Exercise objective: Which lines in the records below contain the word "RADIUS"? Copy each one out.

Material provided:
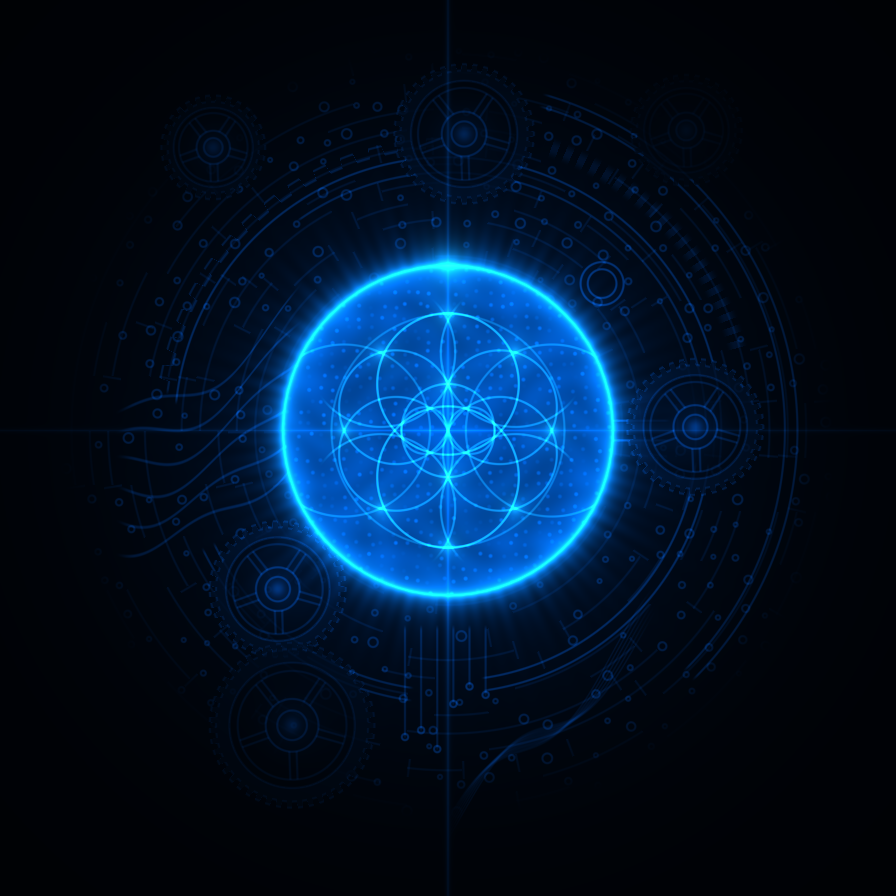
This background is drawn by a Shadertoy shader. Its source:

```glsl
// Glowing blue orb with a lattice of circles, over faint gears, arcs and circuits.
#define CENTRE vec2(.5, .5195)
#define RADIUS .184
#define WIDTH .001
#define RING .0205
#define DEEP vec3(0, .007, .02)
#define NAVY vec3(0, .06, .15)
#define INK vec3(.01, .18, .42)
#define AZURE vec3(0, .36, .82)
#define CYAN vec3(.12, .8, .96)
#define TAU 6.2832

float pixel;

float hash(vec2 p) {
  p = fract(p * vec2(.1031, .1137));
  p += dot(p, p.yx + 33.33);
  return fract((p.x + p.y) * p.x * 37.1);
}
float stroke(float d) {
  return 1. - smoothstep(WIDTH - pixel * .7, WIDTH + pixel, abs(d));
}
float circle(vec2 p, float x, float y, float r) {
  return stroke(length(p - vec2(x, y)) - r);
}
float span(float x, float lo, float hi, float soft) {
  return smoothstep(lo - soft, lo + soft, x) * (1. - smoothstep(hi - soft, hi + soft, x));
}
float sector(float a, float middle, float reach) {
  float away = abs(mod(a - middle + TAU / 2., TAU) - TAU / 2.);
  return 1. - smoothstep(reach - .03, reach, away);
}

// One jittered point per cell: distance and random value
vec2 cells(vec2 p) {
  vec2 id = floor(p);
  vec2 point = .25 + .5 * vec2(hash(id + 91.), hash(id + 157.));
  return vec2(length(p - id - point), hash(id + 215.));
}

// Gear: x is line light, y is body coverage
vec2 gear(vec2 p, float size) {
  float r = length(p), a = atan(p.y, p.x);
  float tooth = smoothstep(-.3, .3, cos(a * floor(size * 520.)));
  float edge = size - .007 + .007 * tooth;
  float body = 1. - smoothstep(edge - pixel, edge + pixel, r);
  float light = .55 * stroke(r - edge) + .2 * body * step(size * .76, r);
  light += .6 * stroke(abs(r - size * .71) - size * .05);
  light += stroke(abs(r - size * .25) - size * .07);
  float spoke = abs(sin(a * 2.5 + .7)) * r / 2.5;
  light += .65 * stroke(spoke - .004) * span(r, size * .32, size * .66, pixel);
  return vec2(light + exp(-r * r * 16e3) + .35 * exp(-r * r * 1200.), body);
}

// Broken concentric traces, radial links and dots
float circuits(vec2 p, float r, float a) {
  float ring = floor(r / RING), count = ring * 2. + 3.;
  float turn = (a / TAU + .5) * count;
  vec2 id = vec2(ring, floor(turn)), spot = cells(p * 32.);
  float trace = stroke((fract(r / RING) - .5) * RING) * step(.48, hash(id + 7.));
  trace += stroke(fract(turn) * TAU * r / count - .002) * step(.72, hash(id + 43.));
  float dots = stroke(spot.x / 32. - .0015 - .004 * spot.y * spot.y) * step(.4, spot.y);
  return (trace * .32 + dots * .7) * span(r, .2, .4, .04);
}

// Large arcs, toothed rim, wires and tendrils
float machinery(vec2 p, float r, float a) {
  float light = .9 * stroke(r - .305) * sector(a, 1.45, 1.6);
  light += .7 * stroke(r - .288) * sector(a, 1.1, 1.1);
  light += .75 * stroke(abs(r - .383) - .007) * sector(a, .25, 1.05);
  light += .9 * stroke(abs(r - .286) - .007) * sector(a, -.78, .66);
  light += .7 * stroke(abs(r - .297) - .007) * sector(a, -2.2, .5);
  float tooth = smoothstep(-.2, .2, cos(a * 62.));
  light += .6 * stroke(r - .316 - .01 * tooth) * sector(a, 2.3, .72);
  light += .35 * stroke((r - .336) / 6.) * step(0., cos(a * 130.)) * sector(a, .75, .5);
  light += circle(p, .172, .164, .024) + circle(p, .172, .164, .016);
  light += stroke(abs(p.y) - .011) * span(p.x, .185, .245, .004);
  float t = (p.x + .37) / .2, s = (p.x - .015) / .2;
  for (int i = 0; i < 6; i++) {
    float f = float(i) / 5., x = .09 * f - .048;
    float wave = mix(.02 - .15 * f, .145 - .175 * f, t * abs(t)) + .011 * sin(t * 8. + f * 4.);
    light += .65 * stroke((p.y - wave) * .75) * span(t, .05, .98, .06);
    float tail = .2 * s - .43 + .024 * sin(s * 6.3 + f) + .015 * f * s;
    light += .3 * stroke((p.y - tail) * .7) * span(s, 0., 1., .1);
    float end = -.27 - .1 * hash(vec2(i, 5));
    light += .6 * stroke(p.x - x) * span(p.y, end, -.22, .004) + circle(p, x, end, .0035);
  }
  return light;
}

// Overlapping circles with bright crossings
float lattice(vec2 p) {
  float r = length(p), light = .6 * stroke(r - .052) + .35 * stroke(r - .13);
  for (int k = 0; k < 4; k++) {
    vec2 q = p * vec2(k % 2 * 2 - 1, k / 2 * 2 - 1);
    light += .4 * circle(q, 0., .052, .079) + .55 * circle(q, .058, .026, .0635);
    light += .5 * circle(q, .075, .087, .083) * (1. - smoothstep(.12, .15, r));
    light += .2 * circle(q, .116, 0., .096) + .25 * circle(q, .026, 0., .026);
  }
  vec2 m = abs(p);
  vec4 nodes = vec4(length(m - vec2(.075, .087)), length(m - vec2(0, .129)),
    length(m - vec2(.116, 0)), length(m - vec2(0, .052)));
  return light + dot(exp(-nodes * 200.) + .3 * exp(-nodes * 60.), vec4(.8));
}

void mainImage(out vec4 fragColor, in vec2 fragCoord) {
  pixel = 1. / iResolution.y;
  vec2 p = (fragCoord - CENTRE * iResolution.xy) * pixel;
  float r = length(p), a = atan(p.y, p.x), rim = abs(r - RADIUS);
  // Machinery behind the orb
  float ink = circuits(p, r, a) + machinery(p, r, a);
  vec4 gears[6] = vec4[6](vec4(-.262, .316, .058, .5), vec4(.018, .331, .078, .65),
    vec4(.276, .004, .076, .9), vec4(-.19, -.177, .076, .85),
    vec4(-.174, -.329, .092, .5), vec4(.266, .335, .062, .22));
  for (int i = 0; i < 6; i++) {
    vec2 wheel = gear(p - gears[i].xy, gears[i].z);
    ink = ink * (1. - .8 * wheel.y) + wheel.x * gears[i].w;
  }
  vec3 color = DEEP + NAVY * exp(-r * r * 11.) + INK * ink * exp(-r * r * 3.5);
  // Corona with uneven rays
  float rays = .65 + .2 * sin(a * 37. + 2. * sin(a * 11.)) + .2 * sin(a * 83.);
  color += AZURE * (.75 * exp(-rim * 85.) + .3 * rays * exp(-rim * 28.));
  // Sphere interior
  vec2 fleck = cells(p * 75.);
  float mist = sin(p.x * 61. + 2. * sin(p.y * 47.)) * sin(p.y * 73. + 2. * sin(p.x * 39.));
  float fill = .78 + .1 * mist + .35 * pow(r / RADIUS, 7.) + .25 * exp(-r * 25.);
  fill += .4 * fleck.y * (1. - smoothstep(.05, .25, fleck.x));
  vec3 orb = AZURE * fill + CYAN * .65 * lattice(p);
  color = mix(orb, color, smoothstep(-pixel, pixel, r - RADIUS));
  // Rim and crossing beams
  color += CYAN * (.8 * exp(-rim * 420.) + .25 * exp(-rim * 95.));
  vec2 beam = exp(-abs(p) * 650. - abs(p.yx) * vec2(3.2, 4.5));
  color += AZURE * dot(beam, vec2(.8, .6));
  color += CYAN * .6 * exp(-length(p - vec2(0, RADIUS)) * 75.);
  fragColor = vec4(min(color, 1.), 1);
}
```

Solution to this exercise:
#define RADIUS .184
  float r = length(p), a = atan(p.y, p.x), rim = abs(r - RADIUS);
  float fill = .78 + .1 * mist + .35 * pow(r / RADIUS, 7.) + .25 * exp(-r * 25.);
  color = mix(orb, color, smoothstep(-pixel, pixel, r - RADIUS));
  color += CYAN * .6 * exp(-length(p - vec2(0, RADIUS)) * 75.);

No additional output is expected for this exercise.